Among the entries, which lines carry the string "clamp"? Copy every one.

>>>>

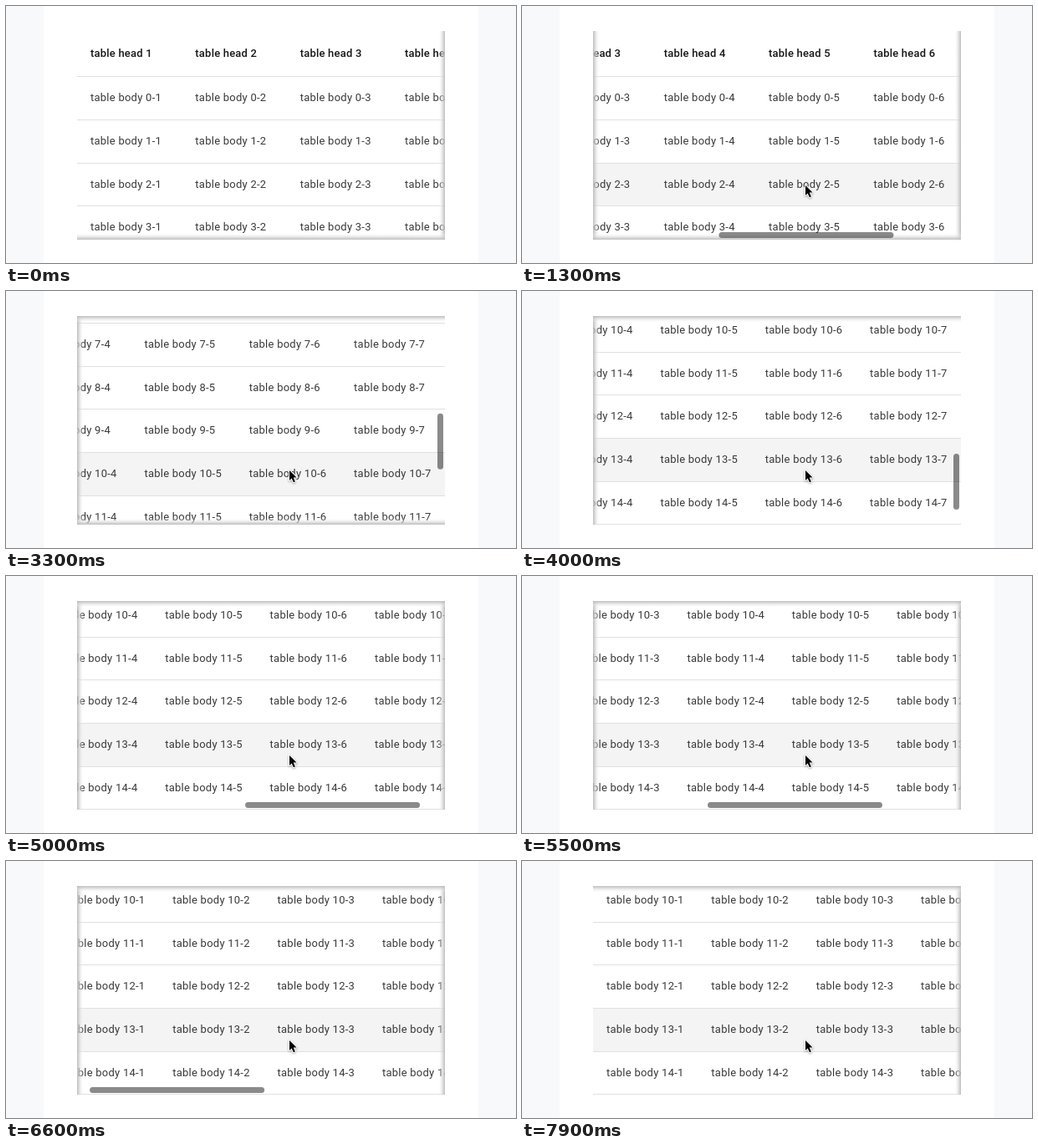
Animation of 610x308 px, one loop 8000 ms. Source, as an HTML page:

```html
<!DOCTYPE html>
<html lang="en">
<head>
<meta charset="utf-8">
<title>Scrolling table</title>
<style>
  html, body { margin: 0; width: 100%; height: 100%; overflow: hidden; background: #f7f9fb; }
  svg { display: block; }
  text { font: 13px Roboto, sans-serif; letter-spacing: .25px; fill: #393939; }
  text.head { font-weight: 500; letter-spacing: .2px; fill: #161616; }
  .line { fill: #e0e0e0; shape-rendering: crispEdges; }
  #hover { fill: #f4f4f4; shape-rendering: crispEdges; }
  .bar { fill: #000; fill-opacity: .46; }
  #arrow { filter: drop-shadow(0 1px 1px rgba(0, 0, 0, .35)); }
</style>
</head>
<body>
<svg width="610" height="308" viewBox="0 0 610 308">
  <defs>
    <clipPath id="view"><rect x="85" y="30" width="440" height="250"/></clipPath>
    <linearGradient id="shade">
      <stop offset="0" stop-color="#b6b6b6" stop-opacity=".9"/>
      <stop offset=".35" stop-color="#d0d0d0" stop-opacity=".65"/>
      <stop offset="1" stop-color="#fff" stop-opacity="0"/>
    </linearGradient>
    <path id="beamShape" fill="none" d="M335.5 209.5Q339.5 209.5 339.5 212V220Q339.5 222.5 335.5 222.5
      M343.5 209.5Q339.5 209.5 339.5 212M339.5 220Q339.5 222.5 343.5 222.5M337 217.5H342"/>
  </defs>
  <rect x="45" width="520" height="308" fill="#fff"/>
  <g clip-path="url(#view)">
    <g id="rows"><rect id="hover" x="85" width="440"/></g>
    <g id="cells"></g>
    <g fill="url(#shade)">
      <rect id="left" width="8" height="250" transform="translate(85 30)"/>
      <rect id="right" width="8" height="250" transform="translate(525 280) rotate(180)"/>
      <rect id="top" width="8" height="440" transform="translate(525 30) rotate(90)"/>
      <rect id="bottom" width="8" height="440" transform="translate(85 280) rotate(-90)"/>
    </g>
    <rect id="barX" class="bar" y="271" width="209" height="7" rx="3.5"/>
    <rect id="barY" class="bar" x="516" width="7" height="67" rx="3.5"/>
  </g>
  <path id="arrow" transform="translate(339 215) scale(.84)" stroke="#fff" stroke-width="2.4"
    stroke-linejoin="round" paint-order="stroke" d="M0 0V14.2L3.2 11.2 5.8 17 8.2 16 5.7 10.2H10.2Z"/>
  <g id="beam">
    <use href="#beamShape" stroke="#fff" stroke-width="3"/>
    <use href="#beamShape" stroke="#000" stroke-width="1.1"/>
  </g>
</svg>
<script>
const LOOP = 8000, STEP = 100;
const COLS = 7, ROWS = 15, COL_W = 125.35, ROW_H = 51.7, BODY_Y = 84.3;
const MAX_X = 437, MAX_Y = 580.4, POINTER_Y = 214;

const $ = id => document.getElementById(id);
const clamp = v => Math.max(0, Math.min(1, v));

function add(parent, name, attrs, content = '') {
  const el = document.createElementNS('http://www.w3.org/2000/svg', name);
  for (const key in attrs) el.setAttribute(key, attrs[key]);
  el.textContent = content;
  parent.append(el);
}

for (let row = -1; row < ROWS; row++) {
  const isHead = row < 0;
  add($('rows'), 'rect', { class: 'line', x: 85, y: BODY_Y + (row + 1) * ROW_H, width: 440, height: 1 });
  for (let col = 0; col < COLS; col++) {
    add($('cells'), 'text', {
      class: isHead ? 'head' : 'body',
      x: 101 + col * COL_W,
      y: isHead ? 61 : BODY_Y + 30 + row * ROW_H
    }, isHead ? `table head ${col + 1}` : `table body ${row}-${col + 1}`);
  }
}

// Trackpad-like scroll: a soft start followed by a long glide.
function glide(t, start, end, decay) {
  const u = clamp((t - start) / (end - start));
  return 1 - (1 - u ** 1.32) ** decay;
}

// A scrollbar shows while scrolling and fades half a second afterwards.
function barAlpha(t, start, end) {
  return t < start ? 0 : clamp((end + 640 - t) / 160);
}

function show(id, alpha) {
  $(id).setAttribute('opacity', alpha);
}

function draw(t) {
  const x = MAX_X * (glide(t, 850, 2000, 3.55) - glide(t, 4850, 7000, 1.935));
  const y = MAX_Y * glide(t, 2850, 4000, 3.55);

  $('rows').setAttribute('transform', `translate(0 ${-y})`);
  $('cells').setAttribute('transform', `translate(${-x} ${-y})`);

  const row = Math.min(ROWS - 1, Math.floor((POINTER_Y + y - BODY_Y) / ROW_H));
  $('hover').setAttribute('y', BODY_Y + row * ROW_H);
  $('hover').setAttribute('height', ROW_H);

  show('left', clamp(x / 10));
  show('right', clamp((MAX_X - x) / 10));
  show('top', clamp(y / 10));
  show('bottom', clamp((MAX_Y - y) / 10));

  $('barX').setAttribute('x', 87 + x * .483);
  $('barY').setAttribute('y', 32 + y * .281);
  show('barX', Math.max(barAlpha(t, 850, 2000) * (t < 4000), barAlpha(t, 4850, 7000)));
  show('barY', barAlpha(t, 2850, 4000));

  const inside = t >= 300, overText = t >= 2000 && t < 2900;
  show('hover', +inside);
  show('arrow', +(inside && !overText));
  show('beam', +overText);
}

function tick(now) {
  draw(Math.floor((now + 10) / STEP) * STEP % LOOP);
  requestAnimationFrame(tick);
}
draw(0);
requestAnimationFrame(tick);
</script>
</body>
</html>
```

<<<<

◆ **Task result**:
const clamp = v => Math.max(0, Math.min(1, v));
  const u = clamp((t - start) / (end - start));
  return t < start ? 0 : clamp((end + 640 - t) / 160);
  show('left', clamp(x / 10));
  show('right', clamp((MAX_X - x) / 10));
  show('top', clamp(y / 10));
  show('bottom', clamp((MAX_Y - y) / 10));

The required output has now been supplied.